The myth that sobriety is boring is precisely that: a myth. With time, your very definition of fun changes, with the fleeting, risky highs associated with addiction giving way to deeper and more long-lasting joys.

Drug and alcohol rehab

Learning to embrace life sober involves hard work, but it is hard work that pays off.

While the concept of fun may sound like a secondary concern compared to the changes involved with achieving and maintaining sobriety, it is critically important. When a person does not learn how to enjoy life without his or her substance of choice, then the chances of remaining sober long-term are limited. Learning to have fun without the need for addictive behavior should be an important goal if you are newly sober. Here are some thoughts on having fun while remaining sober.

Contemplate How Much “Fun” It Actually Was When You Were Not Sober

You may have some riveting stories that took place when you were not sober.
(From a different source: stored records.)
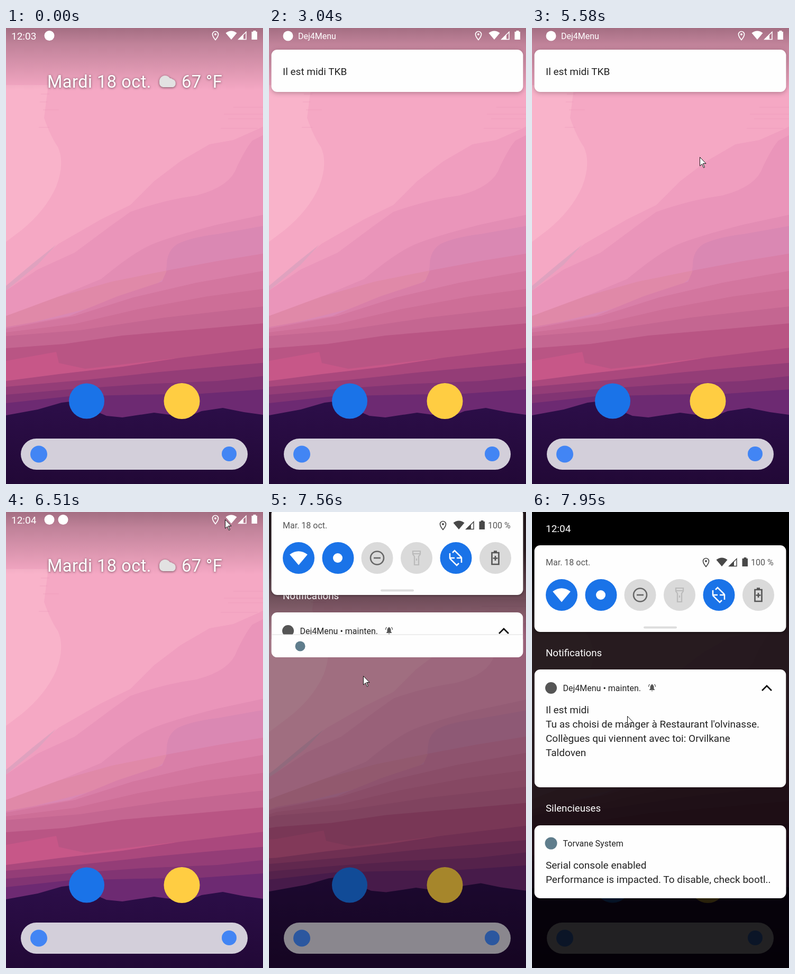
An HTML page that plays this animation: 486x863 px, repeating every 8000 ms.

```html
<!DOCTYPE html>
<html lang="fr">
<head>
<meta charset="utf-8">
<title>Notification de midi</title>
<style>
html, body { margin: 0; height: 100%; overflow: hidden; background: #000; }
svg { display: block; font: 19px Roboto, sans-serif; }
#date { font-size: 32.5px; letter-spacing: .5px; fill: #fff; filter: drop-shadow(0 1px 2px #0008); }
#headsUp { filter: drop-shadow(0 2px 5px #0004); }
.small { font-size: 16px; }
.section { font-size: 18.7px; }
</style>
</head>
<body>
<svg id="stage" width="486" height="863" viewBox="0 0 486 863">
<defs>
  <linearGradient id="scrim" x2="0" y2="1">
    <stop stop-color="#201018" stop-opacity=".38"/>
    <stop offset=".25" stop-color="#201018" stop-opacity=".25"/>
    <stop offset="1" stop-color="#201018" stop-opacity="0"/>
  </linearGradient>
  <linearGradient id="night" x2="0" y2="1">
    <stop stop-color="#2c0e49"/><stop offset=".75" stop-color="#210835"/>
  </linearGradient>
  <linearGradient id="header" x2="0" y2="1">
    <stop offset=".3"/><stop offset="1" stop-opacity="0"/>
  </linearGradient>
  <path id="wifi" d="M0 16-10.5 3.5Q0-4.5 10.5 3.5Z"/>
  <g id="system" fill="currentColor">
    <path d="M396 22.5C394 20 390.5 16 390.5 12a5.5 5.5 0 0 1 11 0C401.500 16 398 20 396 22.500Z" fill="none" stroke="currentColor" stroke-width="1.700"/>
    <circle cx="396" cy="12" r="2"/>
    <use href="#wifi" x="426" y="6"/>
    <path d="M454 7.500V21.500H440Z" fill="none" stroke="currentColor" stroke-width="1.500"/>
    <path d="M449 11.500V22H438.500Z"/>
    <path d="M464.500 7h3V5h5v2h2.500v15h-10.500z"/>
  </g>
</defs>

<g id="wallpaper">
  <path fill="#f5a8c4" d="M-40-40H530V930H-40Z"/>
  <path fill="#f9b3ca" d="M-40 108H80L72 170Q84 205 98 225Q112 255 95 300Q75 345 30 382L-40 435Z"/>
  <path fill="#f09ebf" d="M-40 520 0 490 50 448 100 408 180 362 235 335 280 290 330 252 385 220 430 212 475 192 530 165V930H-40Z"/>
  <path fill="#dfa2bf" d="M-40 518 0 488 50 446 95 410 60 448 0 497-40 525Z"/>
  <path fill="#ea95ba" d="M-40 522 0 497 60 457 130 425 200 373 235 348Q300 325 360 317Q425 300 437 262Q455 225 466 213L530 180V930H-40Z"/>
  <path fill="#e38db4" d="M-40 560 0 545 60 525 120 500 180 475Q240 425 275 410T400 372L530 344V930H-40Z"/>
  <path fill="#da88b3" d="M-40 570 120 536 210 508Q260 495 285 484Q304 474 304 445Q306 420 324 409Q350 396 400 390L530 367V930H-40Z"/>
  <path fill="#e089a8" d="M-40 562 0 545 100 508 200 480 304 459Q303 474 285 484Q250 500 150 532L-40 580Z"/>
  <path fill="#d97fa8" d="M-40 582 0 566 120 545 210 508 295 480 304 459 400 441 530 420V930H-40Z"/>
  <path fill="#d3769f" d="M-40 580 0 569 130 545 240 510 360 482 530 452V930H-40Z"/>
  <path fill="#cd6e97" d="M-40 588 0 576 130 560 250 532 380 508 530 488V930H-40Z"/>
  <path fill="#c46691" d="M-40 592 0 583 140 572 300 548 530 522V930H-40Z"/>
  <path fill="#b95584" d="M-40 612 0 606 110 598 220 582 350 571 530 555V930H-40Z"/>
  <path fill="#c75788" d="M-40 634 0 630 95 613 100 634 150 645 320 625 290 638 150 655-40 675Z"/>
  <path fill="#aa487d" d="M-40 670 0 668 100 655 220 641 330 624 530 600V930H-40Z"/>
  <path fill="#943d77" d="M-40 682 0 679 150 666 290 651 400 641 530 630V930H-40Z"/>
  <path fill="#823473" d="M-40 698 0 694 130 683 260 674 400 668 530 654V930H-40Z"/>
  <path fill="#6d2a72" d="M-40 714 0 710 120 697 250 694 370 692 530 681V930H-40Z"/>
  <path fill="url(#night)" d="M-40 740 0 733 60 722 105 709 130 706 160 721 190 734 220 737 280 728 310 732 340 737 370 725 410 719 450 727 530 738V930H-40Z"/>
  <path stroke="#e895b7" opacity=".5" d="M430 150h80M412 163h90M420 172h70M406 190h70M62 188h20M66 125h16M70 155h30M64 140h14"/>
</g>
<path fill="url(#scrim)" d="M0 0H486V118H0Z"/>

<circle cx="152.500" cy="706" r="33.500" fill="#1a73e8"/>
<circle cx="332.500" cy="706" r="34" fill="#ffcd42"/>
<rect x="28" y="777" width="429" height="59" rx="29.500" fill="#d3cfda"/>
<circle cx="62" cy="806.500" r="16" fill="#4285f4"/>
<circle cx="422" cy="806" r="14" fill="#4285f4"/>

<g id="date">
  <text x="78" y="113">Mardi 18 oct.</text>
  <path fill="#e2e2e2" d="M297 112a8 8 0 0 1-7-9A11 11 0 0 1 310 95a7 7 0 0 1 5 2a8 8 0 0 1 1 15Z"/>
  <text x="332" y="113">67 °F</text>
</g>

<g id="status" fill="#fff" color="#fff">
  <g id="clock">
    <text id="time" x="10" y="21.500">12:03</text>
    <circle cx="82" cy="14.500" r="9.500"/>
    <circle id="extra" cx="108" cy="14.500" r="9.500"/>
  </g>
  <g id="app"><circle cx="36" cy="15" r="9.500"/><text class="small" x="55" y="20.500">Dej4Menu</text></g>
  <use href="#system"/>
</g>

<g id="headsUp">
  <rect x="4.500" y="41" width="476" height="80" rx="11" fill="#fefefe"/>
  <text x="26" y="89" fill="#222">Il est midi TKB</text>
</g>

<rect id="dim" width="486" height="863"/>
<g id="shade">
  <path id="top" fill="url(#header)" d="M0 0H486V235H0Z"/>
  <text id="label" class="section" x="26" fill="#fff">Notifications</text>
  <svg id="card" x="4.500" width="476" height="223">
    <rect width="476" height="100%" rx="11" fill="#fefefe"/>
    <g transform="translate(-4.500 -298)" fill="#222">
      <circle cx="36" cy="333" r="11" fill="#555"/>
      <text class="small" x="58.500" y="338.500">Dej4Menu • mainten.</text>
      <path fill="#555" d="M222 337v-1l1.500-1.500V331q0-3 2.500-4v-1h2v1q2.500 1 2.500 4v3.500L232 336v1ZM225.500 338h3q-1.500 2.500-3 0Z"/>
      <path d="M220.500 331q0-3 2-5M233.500 331q0-3-2-5" fill="none" stroke="#555" stroke-width="1.300"/>
      <path d="M435 338 444 329 453 338" fill="none" stroke="#111" stroke-width="2.800"/>
      <text x="26" y="381">Il est midi</text>
      <text x="26" y="407.500">Tu as choisi de manger à Restaurant l'olvinasse.</text>
      <text x="26" y="434.500">Collègues qui viennent avec toi: Orvilkane</text>
      <text x="26" y="461.500">Taldoven</text>
    </g>
    <g id="shelf">
      <rect width="476" height="43" rx="11" fill="#fefefe"/>
      <path d="M0 0H476" stroke="#ddd"/>
      <circle id="shelfApp" cx="58.500" cy="22" r="9.500" fill="#555"/>
      <circle id="shelfSystem" cy="22" r="9.500" fill="#5f7d8c"/>
    </g>
  </svg>

  <g id="silent" fill="#222">
    <text class="section" x="26" y="567" fill="#fff">Silencieuses</text>
    <rect x="4.500" y="593" width="476" height="138" rx="11" fill="#fefefe"/>
    <circle cx="36" cy="627" r="11.500" fill="#5f7d8c"/>
    <text class="small" x="58.500" y="632.500">Torvane System</text>
    <text x="26" y="675">Serial console enabled</text>
    <text x="26" y="701.500">Performance is impacted. To disable, check bootl..</text>
  </g>

  <g id="panel">
    <text x="26" y="38" fill="#fff">12:04</text>
    <rect x="4.500" y="63" width="476" height="164" rx="11" fill="#fefefe" style="filter:drop-shadow(0 1px 2px #0006)"/>
    <g class="small" fill="#555"><text x="26" y="101">Mar. 18 oct.</text><text x="414" y="101">100 %</text></g>
    <use href="#system" x="-67" y="81" color="#484848"/>
    <g id="toggles"></g>
    <use href="#wifi" transform="translate(56 145) scale(1.600)" fill="#fff"/>
    <circle cx="130" cy="157" r="9" fill="#fff"/>
    <g fill="none" stroke="#666" stroke-width="2.600">
      <circle cx="204.500" cy="157" r="12.500"/><path d="M198 157h13"/>
      <path stroke="#bbb" stroke-width="2.200" d="M272 144h14v6l-3 4v16h-8v-16l-3-4ZM272 149h14M279 158v4"/>
      <path stroke="#fff" stroke-width="2.500" d="M347 147l4-4 13 13M359 167l-4 4-13-13M342 148v9h9M364 166v-9h-9"/>
      <path stroke="#555" d="M421.500 147h13v22h-13ZM428 153v9M423.500 157.500h9M425 144.500h6"/>
    </g>
    <rect x="211" y="216.500" width="63" height="4" rx="2" fill="#ddd"/>
  </g>
</g>
<path id="cursor" fill="#fff" stroke="#111" d="M.5.5V17L4.500 13.500 7.500 20.500 9.500 19.500 6.500 12.500H12Z"/>
</svg>

<script>
const $ = id => document.getElementById(id);
const set = (id, attrs) => { for (const k in attrs) $(id).setAttribute(k, attrs[k]); };

[56, 130.5, 204.5, 279, 353.5, 428].forEach((x, i) => {
  const on = [0, 1, 4].includes(i);
  $('toggles').innerHTML += `<circle cx="${x}" cy="157" r="30" fill="${on ? '#1a73e8' : '#dadada'}"/>`;
});

// Each row holds from its time until the next one.
const pointer = [ // time, x, y
  [0, -50, 0], [3040, 243, 861], [3190, 237, 846], [3310, 234, 834], [3590, 234, 833],
  [3710, 234, 831], [3960, 244, 833], [4110, 271, 842], [4260, 274, 843], [4380, 275, 842],
  [4530, 271, 838], [4650, 273, 835], [4800, 269, 715], [4920, 279, 490], [5040, 306, 299],
  [5190, 313, 255], [5310, 313, 243], [5460, 316, 246], [5580, 317, 244], [5730, 335, 213],
  [5850, 362, 165], [5970, 379, 143], [6120, 386, 100], [6240, 402, 50], [6390, 412, 24],
  [6510, 414, 14], [6660, 380, 56], [6780, 310, 38], [6900, 250, 18], [7020, 210, 6],
  [7290, 195, 75], [7440, 180, 205], [7560, 178, 310], [7710, 178, 387], [7830, 179, 387], [7950, 180, 386]
];
const popup = [ // time, offset, opacity
  [0, 0, 0], [650, -75, .4], [770, -35, .8], [890, -6, 1], [1040, 0, 1], [6120, -30, 1], [6240, 0, 0]
];
const dateFade = [[0, 1], [650, .5], [770, 0], [6390, .5], [6510, 1]];
const pull = [ // time, wallpaper zoom, panel offset, card top, card bottom, dimming, header, silent section
  [0, 1, -240, 0, 0, 0, 0, 0],
  [7290, .985, -215, 13, 45, 0, 0, 0],
  [7440, .953, -194, 33, 72, 0, .3, 0],
  [7560, .943, -70, 190, 275, .35, .7, 0],
  [7710, .934, 0, 298, 417, .65, 1, 0],
  [7830, .925, 0, 298, 480, .76, 1, .6],
  [7950, .92, 0, 298, 521, .84, 1, 1]
];
const at = (rows, t) => rows.findLast(r => r[0] <= t).slice(1);

function draw(t) {
  const [x, y] = at(pointer, t), [drop, alpha] = at(popup, t);
  const [zoom, panelY, top, bottom, dim, header, silent] = at(pull, t);
  const named = t >= 650 && t < 6240, open = t >= 7290, height = bottom - top;

  set('cursor', { transform: `translate(${x} ${y})` });
  set('headsUp', { transform: `translate(0 ${drop})`, opacity: alpha });
  set('date', { opacity: at(dateFade, t)[0] });
  set('clock', { opacity: +(t < 500 || t >= 6240) });
  set('app', { opacity: +named });
  set('extra', { opacity: +(t >= 6240) });
  $('time').textContent = t < 500 ? '12:03' : '12:04';
  set('status', { opacity: +(t < 7440) });

  set('wallpaper', { transform: `translate(243 431.5) scale(${zoom}) translate(-243 -431.5)` });
  set('dim', { opacity: dim });
  set('shade', { visibility: open ? 'visible' : 'hidden' });
  set('top', { opacity: header });
  set('label', { y: top - 25 });
  set('card', { y: top, height });
  set('shelf', { transform: `translate(0 ${height - 43})`, opacity: +(t < 7830) });
  set('shelfApp', { opacity: +(t < 7560) });
  set('shelfSystem', { cx: t < 7560 ? 88.5 : 54.5 });
  set('silent', { opacity: silent });
  set('panel', { transform: `translate(0 ${panelY})` });
}

function tick() {
  draw(performance.now() % 8000);
  requestAnimationFrame(tick);
}
tick();
</script>
</body>
</html>
```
Maybe you have been told stories about things you did that sound impressive or hilarious, but do you even remember them? There is a pervasive cultural fantasy that alcohol (or other substances) make situations enjoyable, and that they are a sure cure for boredom. Much of that, however, is plain marketing and advertising. Once you go through drug and alcohol rehab, chances are that most of the “fun” of substance use has gone away, replaced by regrets, ruptured relationships, and legal problems.

Be Present for Relationships and Activities You Value

Learning to have fun while sober requires essentially the opposite of the escapist behavior of drinking or using drugs. Fun while sober means being fully present for the people and activities that are valuable to you, and this can be scary for you. You can adopt new hobbies in sobriety, sometimes with the help of sober networks. You may return to activities you enjoyed before your substance abuse problem led you to drug and alcohol rehab.

Simply being present may make you feel vulnerable at first, but that is okay. Perhaps you have seen a widely-circulated photo of an older woman simply taking in a movie premiere event while everyone around her records it on their phones. Not looking at the world through a screen, or through the lens of substance use, is a gift to be savored.

Address Medical or Mental Health Issues Proactively

Dual diagnosis, or substance use diagnosed along with other mental health disorders, is not only common, but requires deliberate management of both conditions. Psychiatric disorders can be a major risk factor for development of substance abuse, and substance abuse can trigger psychiatric disorders.

Just as you would plan to take insulin to treat diabetes, so should you plan to medically address mental health disorders if that is what your doctor recommends. It is important that your mental health doctor know your history of addiction, and that he or she be willing to work with you to determine what the right medication is, and what the right dosages is. Taking care of mental health issues proactively can help you avoid addiction relapse and can contribute to your joy in living.

The Joy of the “Aha” Moments

One of the greatest gifts of sobriety is experiencing discoveries about yourself and your values in new contexts. Those “aha” moments where you genuinely relax and enjoy an activity may feel hard-won at first. But once you learn to recognize new things that bring you joy, you have really made a breakthrough in attaining long-term sobriety. You are looking at life through a different pair of glasses, in a way, and they allow you to see beauty and truth where you were unable to do so before. It does not happen overnight, and it is not to be confused with the early “pink cloud” of sobriety. But this ability helps you learn to reach out and develop the sober networks you need in order to let go of resentments and practice living in the moment.

Drug and alcohol rehab is an important step in coping with alcoholism or other addictions. But it is what happens after drug and alcohol rehab that can make the difference between long-term sobriety and relapse.

One of the hardest things recovering addicts must do is to learn how to enjoy life without the false help of substances. When you are able to do that, however, it is another major step toward a happy, joyful, meaningful life of sobriety. If you are struggling with drug or alcohol addiction, or have questions about drug and alcohol rehab, we encourage you to contact us at any time. We want to hear from you.